Plain-text document sources:
□ □ □ □ □
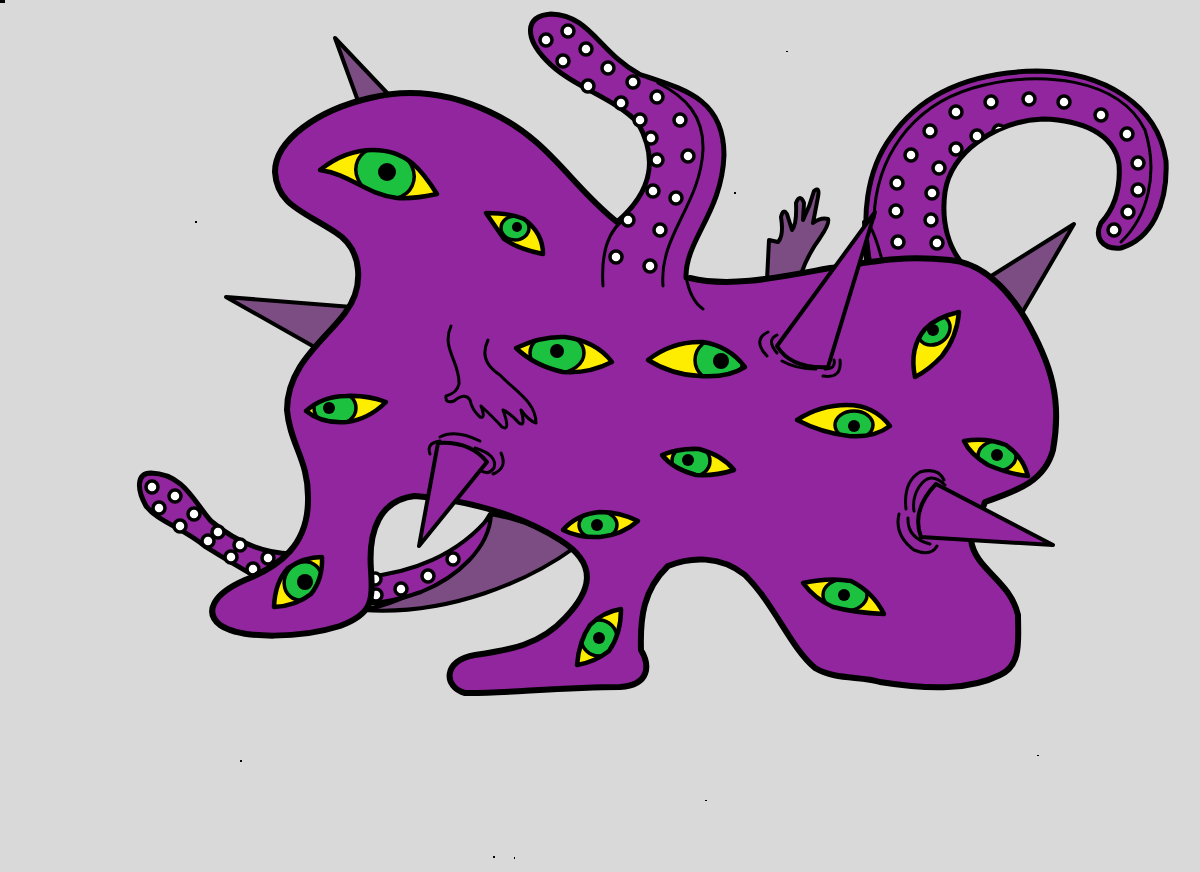
<!DOCTYPE html>
<html lang="en">
<head>
<meta charset="utf-8">
<title>Many-eyed purple creature</title>
<style>
:root{--paper:#d9d9d9;--skin:#91269e;--shade:#7b4d82;--ink:#000;--iris:#1bc13f;--sclera:#ffed00;--sucker:#fff}
html,body{margin:0;height:100%;overflow:hidden;background:var(--paper)}
svg{display:block;width:1200px;height:872px}
.creature{stroke:var(--ink);stroke-width:4;stroke-linecap:round;stroke-linejoin:round}
.skin{fill:var(--skin)}
.shade{fill:var(--shade)}
.body{stroke-width:6}
.tentacle{stroke-width:5}
.line{fill:none;stroke-width:3}
.suckers{fill:var(--sucker);stroke-width:3.5}
.sclera{fill:var(--sclera);stroke:none}
.iris{fill:var(--iris);stroke-width:3.5}
.pupil{fill:var(--ink);stroke:none}
.lid{fill:none;stroke-width:4.5}
.specks{fill:var(--ink)}
</style>
</head>
<body>
<svg viewBox="0 0 1200 872" role="img" aria-label="Purple monster with many eyes, horns and tentacles">
<defs>
<circle id="sucker" r="6"/>
<clipPath id="eye-head"><path id="lid-head" d="M320 170Q345 150 373 150C408 150 423 172 437 194Q415 199 397 198C365 194 350 174 320 170Z"/></clipPath>
<clipPath id="eye-neck"><path id="lid-neck" d="M486 213Q510 213 524 219Q543 233 543 254Q518 249 504 239Q495 226 486 213Z"/></clipPath>
<clipPath id="eye-chest-left"><path id="lid-chest-left" d="M516 348Q541 336 565 337Q596 341 612 362Q588 374 563 372Q535 366 516 348Z"/></clipPath>
<clipPath id="eye-chest-right"><path id="lid-chest-right" d="M648 360Q672 341 703 342Q729 346 745 367Q728 378 700 376Q672 375 648 360Z"/></clipPath>
<clipPath id="eye-rump"><path id="lid-rump" d="M915 377Q909 348 925 329Q937 317 959 312Q957 337 942 356Q929 370 915 377Z"/></clipPath>
<clipPath id="eye-shoulder"><path id="lid-shoulder" d="M306 411Q323 396 346 396Q367 395 386 402Q369 419 347 422Q322 424 306 411Z"/></clipPath>
<clipPath id="eye-flank"><path id="lid-flank" d="M797 420Q820 405 847 405Q874 405 890 426Q874 438 849 436Q822 433 797 420Z"/></clipPath>
<clipPath id="eye-belly"><path id="lid-belly" d="M662 455Q680 448 699 449Q722 455 734 470Q716 476 696 475Q673 469 662 455Z"/></clipPath>
<clipPath id="eye-hip"><path id="lid-hip" d="M964 441Q986 437 1006 445Q1023 457 1028 476Q1009 474 988 465Q970 454 964 441Z"/></clipPath>
<clipPath id="eye-groin"><path id="lid-groin" d="M563 530Q577 514 600 512Q620 512 638 521Q622 535 600 537Q579 538 563 530Z"/></clipPath>
<clipPath id="eye-thigh"><path id="lid-thigh" d="M803 583Q829 577 851 581Q873 592 884 614Q856 613 833 607Q815 599 803 583Z"/></clipPath>
<clipPath id="eye-front-foot"><path id="lid-front-foot" d="M274 607Q275 582 288 568Q304 557 322 557Q323 579 311 594Q296 606 274 607Z"/></clipPath>
<clipPath id="eye-mid-foot"><path id="lid-mid-foot" d="M577 665Q579 641 590 625Q603 612 621 609Q621 634 609 651Q595 662 577 665Z"/></clipPath>
</defs>

<rect width="1200" height="872" fill="var(--paper)"/>
<g class="specks">
<rect width="5" height="3"/><rect x="195" y="221" width="2" height="2"/><rect x="734" y="192" width="2" height="2"/><rect x="240" y="760" width="2" height="2"/><rect x="493" y="856" width="2" height="2"/><rect x="514" y="857" width="1" height="2"/><rect x="705" y="800" width="2" height="1"/><rect x="1037" y="755" width="2" height="1"/><rect x="786" y="51" width="2" height="1"/>
</g>

<g class="creature">
<g id="back-horns" class="shade">
<path d="M358 101L335 38L390 96Z"/>
<path d="M352 307L226 297L318 349Z"/>
<path d="M988 278L1074 224L1022 313Z"/>
<path d="M866 262L864 222Q874 230 882 262Z"/>
</g>
<path id="back-hand" class="shade" d="M767 280L769 240L778 242Q784 236 781 217Q783 208 787 214L792 230Q797 224 796 203Q800 193 804 203L803 220Q810 206 814 191Q820 186 818 197L813 223Q821 217 828 219Q830 223 820 238Q808 254 801 274Z"/>

<g id="tail-tentacle">
<path class="skin tentacle" d="M260 579Q235 565 206 547C182 527 158 522 146 506C137 490 136 473 151 473C184 474 194 502 211 521C237 543 264 553 292 554Z"/>
<path class="shade" d="M363 610C410 601 453 577 490 514Q538 522 574 548C530 580 450 616 363 610Z"/>
<path class="skin" d="M365 577C410 573 458 556 491 515C489 548 458 577 421 592Q393 602 366 604Z"/>
<g class="suckers">
<use href="#sucker" x="152" y="487"/><use href="#sucker" x="175" y="496"/><use href="#sucker" x="159" y="508"/><use href="#sucker" x="194" y="514"/><use href="#sucker" x="180" y="526"/><use href="#sucker" x="218" y="532"/><use href="#sucker" x="208" y="541"/><use href="#sucker" x="240" y="545"/><use href="#sucker" x="231" y="557"/><use href="#sucker" x="268" y="558"/><use href="#sucker" x="253" y="569"/><use href="#sucker" x="375" y="579"/><use href="#sucker" x="376" y="595"/><use href="#sucker" x="401" y="589"/><use href="#sucker" x="428" y="576"/><use href="#sucker" x="453" y="559"/>
</g>
</g>

<g id="right-tentacle">
<path class="skin tentacle" d="M870 264C861 219 866 171 891 137C925 88 979 72 1037 71C1103 72 1158 104 1166 161C1168 205 1151 239 1121 248C1102 250 1094 237 1101 223C1113 210 1121 192 1119 164C1114 133 1081 120 1043 119C996 121 951 152 945 192C941 222 948 249 966 268Z"/>
<path class="line" d="M874 218C876 160 909 107 973 88C1040 69 1119 78 1145 130C1159 175 1147 217 1121 242"/>
<path class="line" d="M882 260Q876 237 870 226"/>
<g class="suckers">
<use href="#sucker" x="898" y="242"/><use href="#sucker" x="896" y="211"/><use href="#sucker" x="897" y="183"/><use href="#sucker" x="911" y="155"/><use href="#sucker" x="930" y="131"/><use href="#sucker" x="956" y="112"/><use href="#sucker" x="991" y="102"/><use href="#sucker" x="1029" y="99"/><use href="#sucker" x="1064" y="102"/><use href="#sucker" x="1101" y="115"/><use href="#sucker" x="1127" y="134"/><use href="#sucker" x="1138" y="163"/><use href="#sucker" x="1138" y="190"/><use href="#sucker" x="1128" y="212"/><use href="#sucker" x="1114" y="230"/><use href="#sucker" x="937" y="243"/><use href="#sucker" x="931" y="220"/><use href="#sucker" x="932" y="193"/><use href="#sucker" x="939" y="168"/><use href="#sucker" x="956" y="149"/><use href="#sucker" x="977" y="136"/>
<path d="M993 130Q996 122 1004 127"/>
</g>
</g>

<g id="body">
<path class="skin" stroke="none" d="M600 230L617 222L690 278L680 310Z"/>
<path class="skin body" d="M617 222C570 185 550 140 490 112C450 93 410 88 370 98C318 110 275 140 275 172C277 205 303 211 335 232C364 250 364 288 345 313C325 340 287 365 287 410C290 445 309 460 308 500C308 545 280 566 245 580C213 594 204 612 220 625C242 640 302 638 340 626C372 614 373 602 371 570C368 530 380 500 415 496C470 500 522 516 560 540C600 565 590 592 565 618C540 645 510 650 475 655C443 660 443 687 465 693C500 694 560 687 620 687C650 685 650 665 641 650C640 618 643 590 668 566C690 557 720 555 745 575C775 605 790 647 815 668C835 680 860 676 880 682C930 690 970 690 1000 675C1022 665 1018 640 1018 615C1010 580 975 570 971 540L985 502C1020 490 1045 480 1053 450C1062 400 1052 365 1025 318C1005 285 980 263 950 260C900 255 870 262 830 268C780 277 730 288 690 278"/>
</g>

<g id="top-tentacle">
<path class="skin" stroke="none" d="M603 287C600 250 607 235 621 222C652 190 657 157 638 123C614 97 571 87 546 60C525 38 524 16 551 14C590 15 599 52 639 74C683 89 724 98 724 155C722 213 685 240 687 285Z"/>
<path class="line tentacle" style="stroke-width:5" d="M617 222C654 190 657 157 638 123C614 97 571 87 546 60C525 38 524 16 551 14C590 15 599 52 639 74C683 89 724 98 724 155C722 213 685 240 686 278"/>
<path class="line" d="M621 222Q600 240 603 286M658 83C686 97 704 116 703 150C700 206 659 235 663 286M686 276Q690 300 703 309"/>
<g class="suckers">
<use href="#sucker" x="568" y="31"/><use href="#sucker" x="546" y="40"/><use href="#sucker" x="586" y="49"/><use href="#sucker" x="563" y="61"/><use href="#sucker" x="608" y="68"/><use href="#sucker" x="588" y="86"/><use href="#sucker" x="633" y="82"/><use href="#sucker" x="621" y="103"/><use href="#sucker" x="657" y="97"/><use href="#sucker" x="640" y="120"/><use href="#sucker" x="680" y="120"/><use href="#sucker" x="651" y="138"/><use href="#sucker" x="688" y="156"/><use href="#sucker" x="657" y="160"/><use href="#sucker" x="653" y="191"/><use href="#sucker" x="676" y="198"/><use href="#sucker" x="628" y="220"/><use href="#sucker" x="660" y="230"/><use href="#sucker" x="616" y="257"/><use href="#sucker" x="650" y="266"/>
</g>
</g>

<path id="chest-arm" class="line" d="M451 326C441 348 460 362 459 384Q457 393 446 396Q445 404 454 401Q465 392 470 400Q472 410 480 417Q486 419 481 406Q494 418 502 427Q511 432 503 410Q510 413 519 423Q526 428 521 410Q529 421 536 423C536 402 515 391 500 375Q478 361 488 340"/>

<g id="front-horns" class="skin">
<path d="M777 346L875 212L828 367Q791 369 777 346Z"/>
<path class="line" d="M768 332Q752 340 767 356M777 335Q766 340 777 353M782 361Q796 369 816 369M823 376Q842 379 840 360M825 369Q836 369 834 360"/>
<path d="M438 443L419 546L487 462Q470 441 438 443Z"/>
<path class="line" d="M430 454Q426 443 440 441M440 437Q455 429 480 441M475 448Q498 455 494 468Q488 476 480 470M501 453Q508 468 493 474"/>
<path d="M936 484L1053 545L921 537Q911 510 936 484Z"/>
<path class="line" d="M944 480Q938 467 920 472Q903 482 906 509M945 485Q930 470 919 487Q912 498 914 511M899 514Q894 535 914 550Q931 557 937 546M908 518Q907 538 930 544"/>
</g>

<g id="eyes">
<g><g clip-path="url(#eye-head)"><use class="sclera" href="#lid-head"/><ellipse class="iris" cx="385" cy="173" rx="30" ry="25" transform="rotate(25 385 173)"/><circle class="pupil" cx="387" cy="172" r="9"/></g><use class="lid" href="#lid-head"/></g>
<g><g clip-path="url(#eye-neck)"><use class="sclera" href="#lid-neck"/><ellipse class="iris" cx="515" cy="228" rx="14" ry="12"/><circle class="pupil" cx="517" cy="227" r="5"/></g><use class="lid" href="#lid-neck"/></g>
<g><g clip-path="url(#eye-chest-left)"><use class="sclera" href="#lid-chest-left"/><ellipse class="iris" cx="557" cy="353" rx="27" ry="20"/><circle class="pupil" cx="557" cy="351" r="7"/></g><use class="lid" href="#lid-chest-left"/></g>
<g><g clip-path="url(#eye-chest-right)"><use class="sclera" href="#lid-chest-right"/><ellipse class="iris" cx="719" cy="360" rx="24" ry="22"/><circle class="pupil" cx="721" cy="361" r="8"/></g><use class="lid" href="#lid-chest-right"/></g>
<g><g clip-path="url(#eye-rump)"><use class="sclera" href="#lid-rump"/><ellipse class="iris" cx="934" cy="330" rx="17" ry="14" transform="rotate(-35 934 330)"/><circle class="pupil" cx="933" cy="330" r="6"/></g><use class="lid" href="#lid-rump"/></g>
<g><g clip-path="url(#eye-shoulder)"><use class="sclera" href="#lid-shoulder"/><ellipse class="iris" cx="335" cy="408" rx="21" ry="17"/><circle class="pupil" cx="329" cy="408" r="6"/></g><use class="lid" href="#lid-shoulder"/></g>
<g><g clip-path="url(#eye-flank)"><use class="sclera" href="#lid-flank"/><ellipse class="iris" cx="854" cy="425" rx="19" ry="14"/><circle class="pupil" cx="854" cy="426" r="6"/></g><use class="lid" href="#lid-flank"/></g>
<g><g clip-path="url(#eye-belly)"><use class="sclera" href="#lid-belly"/><ellipse class="iris" cx="691" cy="461" rx="19" ry="16"/><circle class="pupil" cx="688" cy="460" r="6"/></g><use class="lid" href="#lid-belly"/></g>
<g><g clip-path="url(#eye-hip)"><use class="sclera" href="#lid-hip"/><ellipse class="iris" cx="997" cy="456" rx="19" ry="15"/><circle class="pupil" cx="997" cy="455" r="6"/></g><use class="lid" href="#lid-hip"/></g>
<g><g clip-path="url(#eye-groin)"><use class="sclera" href="#lid-groin"/><ellipse class="iris" cx="598" cy="525" rx="19" ry="14"/><circle class="pupil" cx="597" cy="525" r="6"/></g><use class="lid" href="#lid-groin"/></g>
<g><g clip-path="url(#eye-thigh)"><use class="sclera" href="#lid-thigh"/><ellipse class="iris" cx="845" cy="595" rx="22" ry="16"/><circle class="pupil" cx="844" cy="595" r="6"/></g><use class="lid" href="#lid-thigh"/></g>
<g><g clip-path="url(#eye-front-foot)"><use class="sclera" href="#lid-front-foot"/><ellipse class="iris" cx="303" cy="581" rx="18" ry="20" transform="rotate(40 303 581)"/><circle class="pupil" cx="305" cy="582" r="8"/></g><use class="lid" href="#lid-front-foot"/></g>
<g><g clip-path="url(#eye-mid-foot)"><use class="sclera" href="#lid-mid-foot"/><ellipse class="iris" cx="599" cy="638" rx="18" ry="18"/><circle class="pupil" cx="599" cy="638" r="6"/></g><use class="lid" href="#lid-mid-foot"/></g>
</g>
</g>
</svg>
</body>
</html>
□ □ □ □ □
EXERCISE: Wherever the word "creature" appears in the entries above, copy that whole line.

REPLY TO THE EXERCISE:
<title>Many-eyed purple creature</title>
.creature{stroke:var(--ink);stroke-width:4;stroke-linecap:round;stroke-linejoin:round}
<g class="creature">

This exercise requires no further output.